Results from pharmacodynamic and translational research studies assessing platelet reactivity have highlighted the limitations of current oral antiplatelet therapy. The data from translational research studies present strong arguments against the "one-size-fits-all" approach that has been used in large-scale clinical trials. At one end of the spectrum, selected patients with excessively low on-treatment platelet reactivity may have unnecessary bleeding, whereas patients with high platelet reactivity may experience ischemic events. Current evidence suggests that high on-treatment platelet reactivity will become a major risk factor determined as standard of care in patients with cardiovascular diseases. Future translational research holds the promise of identifying a therapeutic window for antiplatelet therapy based on objective measurement of platelet physiology. The main aim of this therapeutic window is to effectively attenuate ischemic events while avoiding bleeding risk with excessive platelet inhibition in selected patients with optimal antiplatelet therapeutic strategies involving current or novel antiplatelet agents. Preliminary findings suggest there may be thresholds predictive of adverse ischemic events. Ongoing studies such as GRAVITAS (Gauging Responsiveness With a Verify Now Assay-Impact on Thrombosis and Safety) and the S.T.E.N.T. Thrombosis Study and future research will likely support the current concepts and lead to personalized treatment regimens that will optimize antiplatelet therapy.
|Original language||English (US)|
|Number of pages||11|

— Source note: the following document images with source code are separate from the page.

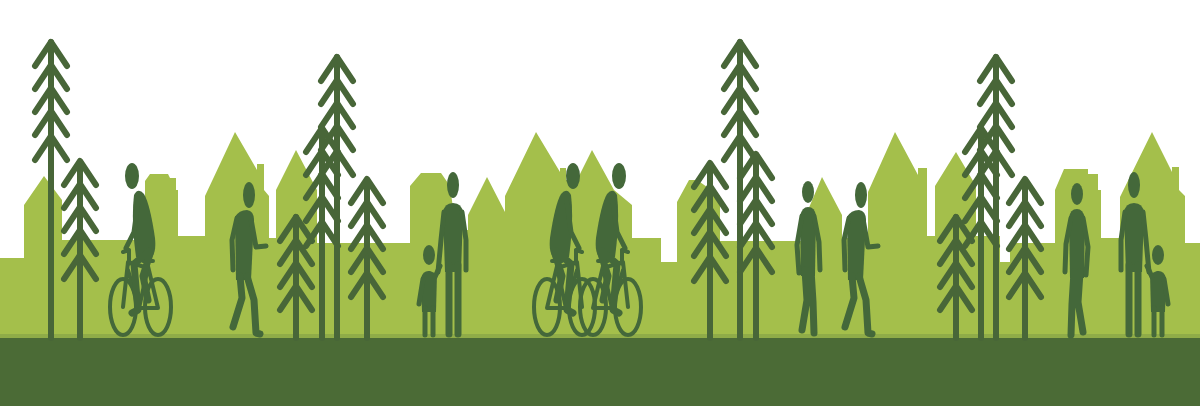
<!DOCTYPE html>
<html lang="en">
<head>
<meta charset="utf-8">
<title>Active green town</title>
<style>
:root {
  --sky: #ffffff;
  --skyline: #a4bf4b;
  --verge: #8fac48;
  --ground: #4b6b36;
  --tree: #486638;
  --figure: #44683a;
}
html, body { margin: 0; overflow: hidden; background: var(--sky); }
svg { display: block; width: 1200px; height: 406px; }
.skyline { fill: var(--skyline); }
.verge { fill: var(--verge); }
.ground { fill: var(--ground); }
.trees { fill: none; stroke: var(--tree); stroke-width: 6; stroke-linecap: round; stroke-linejoin: round; }
.people { fill: var(--figure); stroke: none; }
.limb, .frame { fill: none; stroke: var(--figure); stroke-linecap: round; stroke-linejoin: round; }
.limb { stroke-width: 7; }
.frame { stroke-width: 4; }
.thin { stroke-width: 5; }
</style>
</head>
<body>
<svg viewBox="0 0 1200 406" role="img" aria-label="People walking, running and cycling past trees in front of a green town skyline">
  <defs>
    <path id="branch" d="M-16 26L0 2L16 26"/>
    <g id="crown-four">
      <use href="#branch"/><use href="#branch" y="23"/><use href="#branch" y="46"/><use href="#branch" y="69"/>
    </g>
    <g id="crown-five">
      <use href="#crown-four"/><use href="#branch" y="94"/>
    </g>
    <g id="cyclist">
      <ellipse class="frame" cx="123" cy="307" rx="13" ry="28"/>
      <ellipse class="frame" cx="158" cy="307" rx="13" ry="28"/>
      <path class="frame" d="M123 307L128 262L148 268L139 308L128 270M139 308H158L147 262M123 252L129 250V264M143 261H153"/>
      <ellipse cx="132" cy="176" rx="7" ry="13"/>
      <path d="M134 195Q138 187 144 194Q150 204 155 238Q157 258 147 259L136 257Q131 220 134 195Z"/>
      <path class="limb thin" d="M138 202L134 232L126 248"/>
      <path class="limb" d="M149 251L134 264L138 310L132 313M150 254L143 276L148 300"/>
    </g>
    <g id="runner">
      <ellipse cx="249" cy="195" rx="6" ry="13"/>
      <path d="M235 217Q239 210 247 210Q254 211 254 220L251 280H236Z"/>
      <path class="limb thin" d="M237 218L232 240L233 270M251 219L256 247L266 246"/>
      <path class="limb" d="M240 276L242 298L233 327M247 276L254 300L256 333L260 334"/>
    </g>
    <g id="walker">
      <ellipse cx="808" cy="192" rx="6" ry="11"/>
      <path d="M800 216Q802 207 808 207Q815 207 816 216L815 276H801Z"/>
      <path class="limb thin" d="M802 216L797 245L799 273M814 216L819 242L820 270"/>
      <path class="limb" d="M805 270L807 300L802 330M811 270L813 302L814 333"/>
    </g>
    <g id="parent-and-child">
      <ellipse cx="453" cy="185" rx="6" ry="13"/>
      <path d="M443 213Q444 203 453 203Q462 203 463 213L461 272H445Z"/>
      <path class="limb thin" d="M444 212L441 240L438 272M462 212L466 240V270"/>
      <path class="limb" d="M449 265V334M458 265V334"/>
      <ellipse cx="429" cy="255" rx="6" ry="10"/>
      <path d="M421 278Q423 270 430 271L437 274L436 312H422Z"/>
      <path class="limb thin" d="M423 279L419 304M435 277L440 266"/>
      <path class="limb thin" d="M425 308V335M433 308V335"/>
    </g>
  </defs>

  <path class="skyline" d="M0 258H24V205L44 176L62 200V240H145V181L150 174H168L170 178H176V190H178V236H205V196L235 132L257 170V164H264V190L269 196V238H276V190L296 150L317 190V243H410V186L421 173H441L450 186L456 230H468V215L487 177L505 212V196L536 132L560 172V168H566V180H577L592 150L614 190L632 205V238H661V262H677V202L689 180H697L720 196V241H808V210L822 177L842 215V238H868V192L895 132L918 175V168H927V236H935V186L956 152L976 186V236H1000V262H1010V243H1055V190L1064 169H1088V174H1098V190H1101V238H1120V197L1152 132L1172 172V167H1179V190L1185 196V243H1200V340H0Z"/>
  <rect class="verge" y="334" width="1200" height="5"/>
  <rect class="ground" y="338" width="1200" height="68"/>

  <g class="trees">
    <path class="trunks" d="M51 42V338M80 162V338M296 217V338M322 130V338M337 57V338M367 180V338M710 165V338M740 42V338M756 155V338M956 217V338M981 130V338M996 57V338M1025 180V338"/>
    <use href="#crown-five" x="51" y="40"/>
    <use href="#crown-five" x="80" y="159"/>
    <use href="#crown-four" x="296" y="215"/>
    <use href="#crown-five" x="322" y="126"/>
    <use href="#crown-five" x="337" y="55"/>
    <use href="#crown-five" x="367" y="177"/>
    <use href="#crown-five" x="710" y="161"/>
    <use href="#crown-five" x="740" y="40"/>
    <use href="#crown-five" x="756" y="152"/>
    <use href="#crown-four" x="956" y="215"/>
    <use href="#crown-five" x="981" y="126"/>
    <use href="#crown-five" x="996" y="55"/>
    <use href="#crown-five" x="1025" y="177"/>
  </g>

  <g class="people">
    <use href="#cyclist"/>
    <use href="#runner"/>
    <use href="#parent-and-child"/>
    <use href="#cyclist" transform="translate(705 0) scale(-1 1)"/>
    <use href="#cyclist" transform="translate(751 0) scale(-1 1)"/>
    <use href="#walker"/>
    <use href="#runner" x="612"/>
    <use href="#walker" transform="translate(1885 2) scale(-1 1)"/>
    <use href="#parent-and-child" transform="translate(1587 0) scale(-1 1)"/>
  </g>
</svg>
</body>
</html>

|Journal||Current Treatment Options in Cardiovascular Medicine|
|State||Published - 2009|
ASJC Scopus subject areas
- Cardiology and Cardiovascular Medicine